The Secretary of Energy Advisory Board Task Force to Support Evaluation of the new Funding Constructs for Energy Research and Development (R&D) in the Department of Energy is composed of SEAB members and independent experts with experience in energy research (basic and applied) as well as the process of technology transfer to industry, and is charged with assisting the DOE in evaluating the management and early progress of the new management and funding mechanisms in the Department: Energy Frontier Research Centers (EFRCs), Energy Innovation Hubs (Hubs), Bioenergy Research Centers (BRCs), and the Advanced Research Projects Agency-Energy (ARPA-E). The deliverable of the Task Force is a brief written report that provides suggestions to the Department to enhance their future success, due in in March 2014.
Purpose of the Task Force:
Over the past six years, the Department of Energy has introduced several new energy R&D management and funding mechanisms, designed to complement each other, with the goal of maximizing the Nation’s ability to achieve energy breakthroughs as quickly as possible.
- Energy Frontier Research Centers (EFRCs) focus on fundamental science and support multi-year, multi-investigator scientific collaborations focused on one or more science and energy research grand challenges. Typical awards are $2 - 5 million/year, for an initial five-year project period. Forty-six EFRCs were initiated in 2009.
- Energy Innovation Hubs (Hubs) and Bioenergy Research Centers (BRCs) work at the frontier between basic and applied science. They bring together a large set of investigators spanning science, engineering and policy disciplines focused on a single critical national need, and work to bridge the gap between basic scientific breakthroughs and industrial commercialization. Three BRCs were initiated in 2007 and renewed for a second five year period in 2012. The first Hubs were established in 2010 and focused on: Computer Modeling and Simulation for the Development of Advanced Nuclear Reactors; Production of Fuels Directly from Sunlight; and Improving Energy-efficient Building Systems Design. In 2012 two more were established focusing on Critical Materials and on Batteries and Energy Storage. Typical awards are $22-25M/year for up to five years.
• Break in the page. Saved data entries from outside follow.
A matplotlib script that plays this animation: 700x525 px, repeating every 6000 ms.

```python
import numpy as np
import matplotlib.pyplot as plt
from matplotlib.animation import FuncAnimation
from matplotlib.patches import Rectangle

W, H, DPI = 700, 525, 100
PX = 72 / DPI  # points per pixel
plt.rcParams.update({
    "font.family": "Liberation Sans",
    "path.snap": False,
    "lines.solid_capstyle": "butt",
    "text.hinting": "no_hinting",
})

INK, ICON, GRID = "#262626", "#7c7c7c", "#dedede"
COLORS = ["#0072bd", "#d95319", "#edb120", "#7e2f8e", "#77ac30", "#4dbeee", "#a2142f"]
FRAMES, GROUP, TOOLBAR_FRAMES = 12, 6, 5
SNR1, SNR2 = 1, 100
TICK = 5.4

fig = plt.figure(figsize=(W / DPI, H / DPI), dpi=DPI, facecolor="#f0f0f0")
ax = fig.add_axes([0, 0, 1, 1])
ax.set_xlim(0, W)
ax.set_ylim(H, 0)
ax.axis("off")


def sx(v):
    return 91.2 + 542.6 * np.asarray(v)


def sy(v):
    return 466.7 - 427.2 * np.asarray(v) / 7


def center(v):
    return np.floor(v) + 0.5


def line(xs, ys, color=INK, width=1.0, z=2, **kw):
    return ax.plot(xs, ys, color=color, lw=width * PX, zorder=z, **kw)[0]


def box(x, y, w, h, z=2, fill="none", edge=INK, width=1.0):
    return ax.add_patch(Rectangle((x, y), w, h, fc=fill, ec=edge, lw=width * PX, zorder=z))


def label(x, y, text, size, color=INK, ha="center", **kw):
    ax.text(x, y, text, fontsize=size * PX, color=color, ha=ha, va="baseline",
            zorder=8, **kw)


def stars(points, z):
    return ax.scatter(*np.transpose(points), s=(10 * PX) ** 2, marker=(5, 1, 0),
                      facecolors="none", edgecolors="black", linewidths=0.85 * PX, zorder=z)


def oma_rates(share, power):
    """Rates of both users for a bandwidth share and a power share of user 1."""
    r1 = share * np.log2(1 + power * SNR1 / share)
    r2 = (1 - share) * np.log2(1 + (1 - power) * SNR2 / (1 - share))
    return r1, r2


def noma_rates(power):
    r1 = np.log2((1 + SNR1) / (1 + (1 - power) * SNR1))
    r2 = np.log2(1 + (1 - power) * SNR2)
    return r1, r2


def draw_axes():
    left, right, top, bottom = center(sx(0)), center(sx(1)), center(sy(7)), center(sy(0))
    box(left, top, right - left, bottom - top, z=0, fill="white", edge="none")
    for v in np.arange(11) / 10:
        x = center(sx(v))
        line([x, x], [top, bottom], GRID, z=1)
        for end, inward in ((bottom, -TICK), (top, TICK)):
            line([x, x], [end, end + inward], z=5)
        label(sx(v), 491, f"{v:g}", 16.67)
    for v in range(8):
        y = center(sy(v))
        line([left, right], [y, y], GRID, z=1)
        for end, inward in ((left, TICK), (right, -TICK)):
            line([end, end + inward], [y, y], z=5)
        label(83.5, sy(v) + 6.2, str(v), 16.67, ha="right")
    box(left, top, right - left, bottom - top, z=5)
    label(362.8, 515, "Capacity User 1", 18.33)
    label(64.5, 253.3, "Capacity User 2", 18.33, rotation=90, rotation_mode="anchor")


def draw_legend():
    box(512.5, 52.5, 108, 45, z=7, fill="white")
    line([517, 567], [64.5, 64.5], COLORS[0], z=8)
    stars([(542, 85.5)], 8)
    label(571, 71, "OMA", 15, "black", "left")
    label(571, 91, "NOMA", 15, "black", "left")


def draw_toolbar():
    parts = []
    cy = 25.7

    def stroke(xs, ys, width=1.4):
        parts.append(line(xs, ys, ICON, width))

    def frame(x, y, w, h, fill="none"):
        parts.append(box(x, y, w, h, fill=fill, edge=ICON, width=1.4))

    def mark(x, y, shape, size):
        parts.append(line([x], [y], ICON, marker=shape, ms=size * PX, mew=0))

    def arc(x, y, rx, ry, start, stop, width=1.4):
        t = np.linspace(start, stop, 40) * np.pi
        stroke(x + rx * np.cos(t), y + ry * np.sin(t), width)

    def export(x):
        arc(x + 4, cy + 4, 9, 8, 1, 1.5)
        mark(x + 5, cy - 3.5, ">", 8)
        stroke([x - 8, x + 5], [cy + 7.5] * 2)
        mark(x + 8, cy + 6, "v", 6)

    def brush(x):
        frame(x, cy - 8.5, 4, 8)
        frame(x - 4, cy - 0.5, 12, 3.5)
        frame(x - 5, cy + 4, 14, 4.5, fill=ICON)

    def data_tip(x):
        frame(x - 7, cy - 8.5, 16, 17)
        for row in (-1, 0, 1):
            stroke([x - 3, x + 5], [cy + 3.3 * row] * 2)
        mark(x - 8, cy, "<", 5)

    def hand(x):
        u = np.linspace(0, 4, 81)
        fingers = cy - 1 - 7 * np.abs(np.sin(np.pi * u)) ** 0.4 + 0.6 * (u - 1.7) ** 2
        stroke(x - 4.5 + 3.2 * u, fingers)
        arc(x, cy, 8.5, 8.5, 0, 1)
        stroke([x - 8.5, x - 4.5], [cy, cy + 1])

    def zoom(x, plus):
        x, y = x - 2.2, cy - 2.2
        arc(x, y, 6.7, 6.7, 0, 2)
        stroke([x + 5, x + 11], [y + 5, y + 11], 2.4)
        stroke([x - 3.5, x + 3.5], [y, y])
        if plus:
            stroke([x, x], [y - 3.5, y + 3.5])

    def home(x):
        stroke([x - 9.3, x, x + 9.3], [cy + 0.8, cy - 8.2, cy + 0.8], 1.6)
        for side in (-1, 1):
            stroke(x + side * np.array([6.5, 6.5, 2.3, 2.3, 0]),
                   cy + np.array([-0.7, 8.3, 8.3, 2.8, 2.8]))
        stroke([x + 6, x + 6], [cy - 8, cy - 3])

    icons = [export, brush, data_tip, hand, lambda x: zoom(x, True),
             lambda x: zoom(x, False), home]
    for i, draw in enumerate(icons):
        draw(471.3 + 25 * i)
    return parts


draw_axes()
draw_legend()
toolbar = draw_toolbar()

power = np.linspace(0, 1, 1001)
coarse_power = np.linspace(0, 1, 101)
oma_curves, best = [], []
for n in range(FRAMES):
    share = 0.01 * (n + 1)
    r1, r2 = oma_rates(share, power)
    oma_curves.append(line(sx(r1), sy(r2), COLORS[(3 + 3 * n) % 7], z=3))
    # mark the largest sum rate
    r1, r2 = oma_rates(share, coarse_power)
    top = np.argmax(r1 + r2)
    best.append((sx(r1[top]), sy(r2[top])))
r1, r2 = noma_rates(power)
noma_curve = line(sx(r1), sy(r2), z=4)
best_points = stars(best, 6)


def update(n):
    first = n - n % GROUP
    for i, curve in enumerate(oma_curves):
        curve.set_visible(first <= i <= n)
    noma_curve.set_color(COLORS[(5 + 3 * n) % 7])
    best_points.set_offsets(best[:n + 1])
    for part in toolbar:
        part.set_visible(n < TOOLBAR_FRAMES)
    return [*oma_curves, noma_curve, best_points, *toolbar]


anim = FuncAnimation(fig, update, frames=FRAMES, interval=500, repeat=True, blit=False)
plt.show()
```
- Advanced Research Projects Agency-Energy (ARPA-E) funds applied research and development of new technologies with emphasis on high risk, potentially transformational (rather than incremental) research. ARPA-E has made awards to about 285 projects totaling approximately $770M across the entire technology landscape.
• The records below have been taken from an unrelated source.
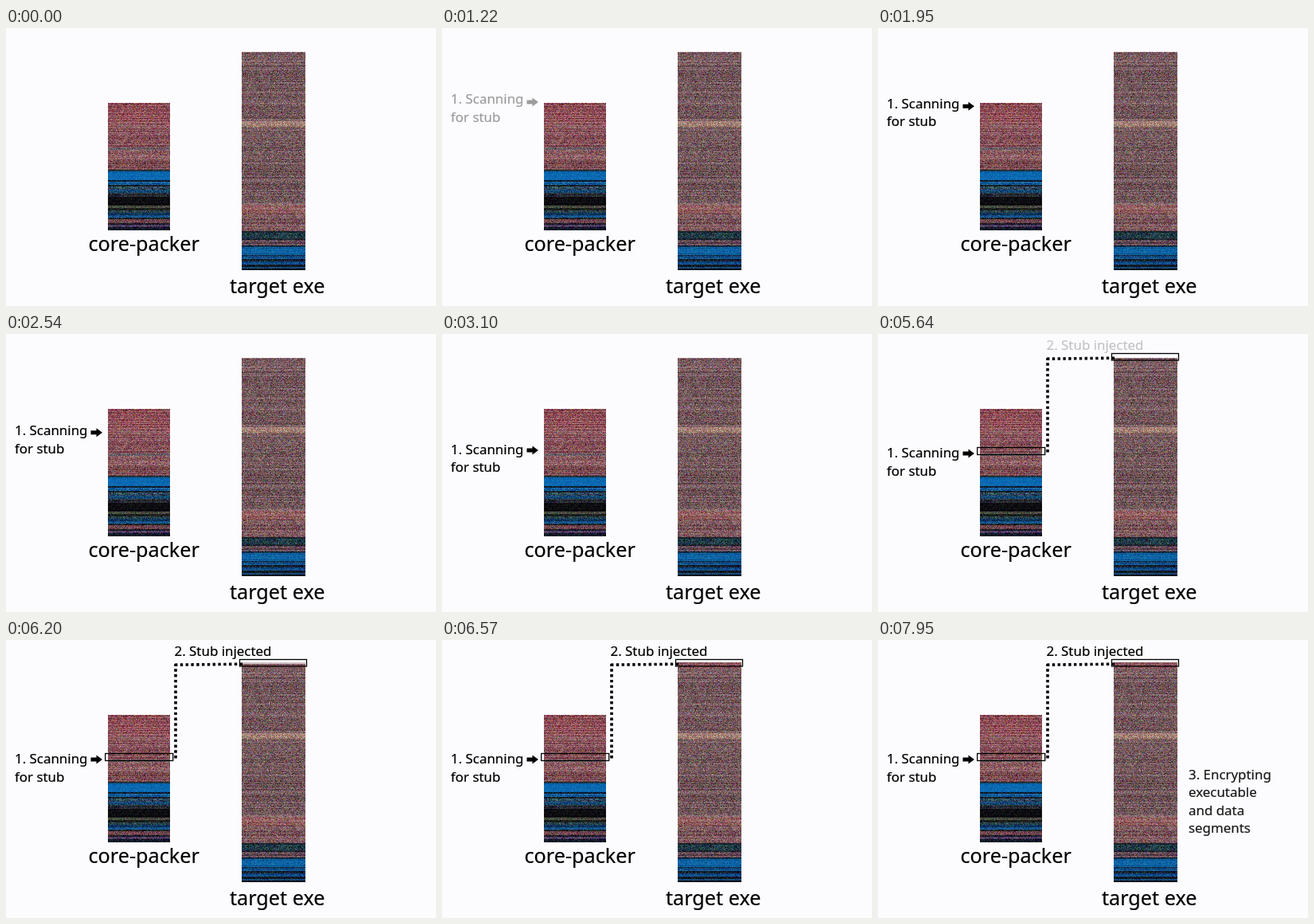
These frames come from a looping animation (540x349 px, 7.99 s). An HTML page with a canvas:

```html
<!DOCTYPE html>
<html lang="en">
<head>
<meta charset="utf-8">
<title>Packing an executable</title>
<style>
  html, body { margin: 0; width: 100%; height: 100%; overflow: hidden; background: #fcfcfe; }
  canvas, svg { position: absolute; left: 0; top: 0; width: 540px; height: 349px; }
  text { font: 16.9px "Noto Sans", "Open Sans", sans-serif; stroke: #000; stroke-width: 0.2; }
  .label { font-size: 25.2px; }
  .box { fill: none; stroke: #000; stroke-width: 1.3; }
  .dots { fill: none; stroke-width: 3.6; stroke-dasharray: 3.4; }
</style>
</head>
<body>
<canvas id="bytes" width="540" height="349"></canvas>
<canvas id="stub" width="540" height="349"></canvas>
<svg viewBox="0 0 540 349">
  <defs>
    <linearGradient id="up" gradientUnits="userSpaceOnUse" x1="0" x2="0">
      <stop offset="0"/><stop offset="1" stop-opacity="0"/>
    </linearGradient>
    <linearGradient id="across" gradientUnits="userSpaceOnUse" y1="0" y2="0">
      <stop offset="0"/><stop offset="1" stop-opacity="0"/>
    </linearGradient>
  </defs>
  <text class="label" x="103.5" y="280">core-packer</text>
  <text class="label" x="281" y="333">target exe</text>
  <g id="scan">
    <text x="11" y="155">1. Scanning</text>
    <text x="11" y="177.500">for stub</text>
  </g>
  <path id="arrow" d="M106.500 147.500h7v-3l7.500 5.500-7.500 5.500v-3h-7z"/>
  <rect id="found" class="box" x="124.700" y="142.500" width="85" height="9"/>
  <path class="dots" stroke="url(#up)" d="M213 148.500V30"/>
  <path class="dots" stroke="url(#across)" d="M212 31.200L297 30.200"/>
  <rect id="slot" class="box" x="293.500" y="24.500" width="84" height="8.500"/>
  <text id="inject" x="211.500" y="20">2. Stub injected</text>
  <g id="encrypt">
    <text x="390" y="175">3. Encrypting</text>
    <text x="390" y="197">executable</text>
    <text x="390" y="220">and data</text>
    <text x="390" y="242">segments</text>
  </g>
</svg>
<script>
const LOOP = 7990, START = 1030, STEP = 500;
const $ = id => document.getElementById(id);

let seed = 7;
const random = () => (seed = seed * 16807 % 2147483647) / 2147483647;
const spread = amount => (random() + random() - 1) * amount;

// Each band is [bottom edge, colour, noise].
function drawBytes(canvas, x, top, width, bands) {
  const ctx = canvas.getContext('2d');
  let y = top;
  for (const [bottom, colour, noise] of bands) {
    const rgb = [1, 3, 5].map(i => parseInt(colour.substr(i, 2), 16));
    for (; y < bottom; y++) {
      const streak = spread(noise * 0.4);
      for (let i = 0; i < width; i++) {
        const light = streak + spread(noise * 0.7);
        ctx.fillStyle = `rgb(${rgb.map(c => Math.round(c + light + spread(noise * 0.7)))})`;
        ctx.fillRect(x + i, y, 1, 1);
      }
    }
  }
}

drawBytes($('bytes'), 128, 94, 78, [
  [120, '#8c4e56', 65], [150, '#86525a', 65], [153, '#70646c', 60],
  [166, '#8a5c60', 70], [178, '#7c4c52', 65], [180, '#1c3040', 30],
  [191, '#0a68b0', 24], [193, '#102030', 40], [197, '#0c5894', 50],
  [199, '#141c24', 40], [203, '#284458', 70], [207, '#104870', 60],
  [212, '#282c34', 55], [223, '#0a0a0e', 24], [226, '#44463c', 55],
  [229, '#181c1c', 40], [232, '#28444c', 60], [235, '#103c60', 50],
  [238, '#0c5088', 45], [240, '#20242c', 50], [245, '#643c44', 65],
  [247, '#1c2028', 45], [250, '#4c3c60', 65], [254, '#101828', 40]
]);
drawBytes($('bytes'), 296, 30, 80, [
  [44, '#78595f', 66], [46, '#8a686c', 60], [117, '#73585c', 66],
  [125, '#98786e', 66], [222, '#71565a', 66], [233, '#92605e', 66],
  [255, '#78545a', 66], [257, '#14202a', 35], [264, '#2a4650', 65],
  [266, '#1c2830', 50], [273, '#644a54', 65], [275, '#102c44', 40],
  [285, '#0c62a2', 32], [287, '#103050', 45], [290, '#0c5490', 45],
  [293, '#101a26', 40], [297, '#0c4c88', 50], [300, '#0e1824', 40],
  [302, '#104470', 50], [304, '#080c14', 24]
]);
drawBytes($('stub'), 296, 28, 80, [[36, '#845058', 65]]);

const progress = (t, start, length = STEP) => Math.min(1, Math.max(0, (t - start) / length));
const ease = p => p < 0.5 ? 2 * p * p : 1 - 2 * (1 - p) ** 2;
const fade = (id, p) => $(id).style.opacity = p;
const drop = (id, distance, p) =>
  $(id).setAttribute('transform', `translate(0 ${distance * (p - 1)})`);

// Soft-edged wipe: the gradient runs from the solid part to the leading edge.
function wipe(id, axis, from, to, p) {
  const soft = (to - from) * 0.18;
  const front = from + (to - from + soft) * p;
  $(id).setAttribute(axis + 1, front - soft);
  $(id).setAttribute(axis + 2, front);
}

function draw(now) {
  const t = now % LOOP;
  const stage = n => progress(t, START + n * STEP);
  fade('scan', stage(0));
  fade('arrow', stage(0));
  const travel = ease(progress(t, START + STEP, 4 * STEP - 60));
  drop('scan', 60, travel);
  drop('arrow', 57, travel);
  fade('found', stage(5));
  wipe('up', 'y', 149, 29, stage(6));
  wipe('across', 'x', 211, 298, stage(7));
  fade('slot', stage(8));
  fade('inject', stage(9));
  fade('stub', stage(10));
  fade('encrypt', progress(t, 7500));
  requestAnimationFrame(draw);
}
draw(0);
</script>
</body>
</html>
```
The TF serves as an independent group of experts to assist the DOE in its evaluation of the management and early progress of these new management and funding constructs that range from basic research – EFRCs - to integrated research centers combining basic and applied research with engineering - Hubs and BRCs - to high-risk technology development - ARPA-E.
The TF is asked to address the following questions:
- Are there gaps in the DOE approach to energy, science, technology innovation, and impact on industry development and deployment?
- Is the DOE effectively drawing on the resources of the labs, academia and industry, including entrepreneurial startups?
- Is this suite of new management and funding mechanisms proving effective? Are they complementary?
The TF will prepare a short report that summarizes their findings on the effectiveness of these new constructs, identifies the challenges they are facing, and provides suggestions to the Department to enhance their success and possibly expand their use in the future.
SEAB Task Force on Hubs/EFRCs/BRCs/ARPA-E Members:
- Cherry Murray, Harvard University, TF Chair, *
- Rafael Bras, Georgia Institute of Technology*
- John Deutch (ex-officio), Massachusetts Institute of Technology*
- Persis Drell (ex-officio), Former Director, SLAC National Accelerator Laboratory*
- Shirley Jackson (ex-officio), Rensselaer Polytechnic Institute*
- Deborah Jin, University of Colorado*
- Robert Karlicek, Rensselaer Polytechnic Institute Professor and Director, Smart Lighting Engineering Research Center
- Mark Little, Chief Technology Officer of General Electric
- Chad Mirkin – Director of the International Institute for Nanotechnology at Northwestern University and a Professor in Northwestern’s Chemistry Department
- Carmichael Roberts, North Bridge Venture Partners*
- Maxine Savitz, Vice President of the National Academy of Engineering
- Martha Schlicher, Monsanto Company*
- Ram Shenoy, ConocoPhilips*
- Chris Somerville - Director of the Energy Biosciences Institute and Professor in the Department of Plant and Microbial Biology at the University of California, Berkley
- John Wall, Chief Technology Officer and Vice President of Cummins, Inc
Designated Federal Officer:
Mackenzie Huffman, Office of Secretarial Boards and Councils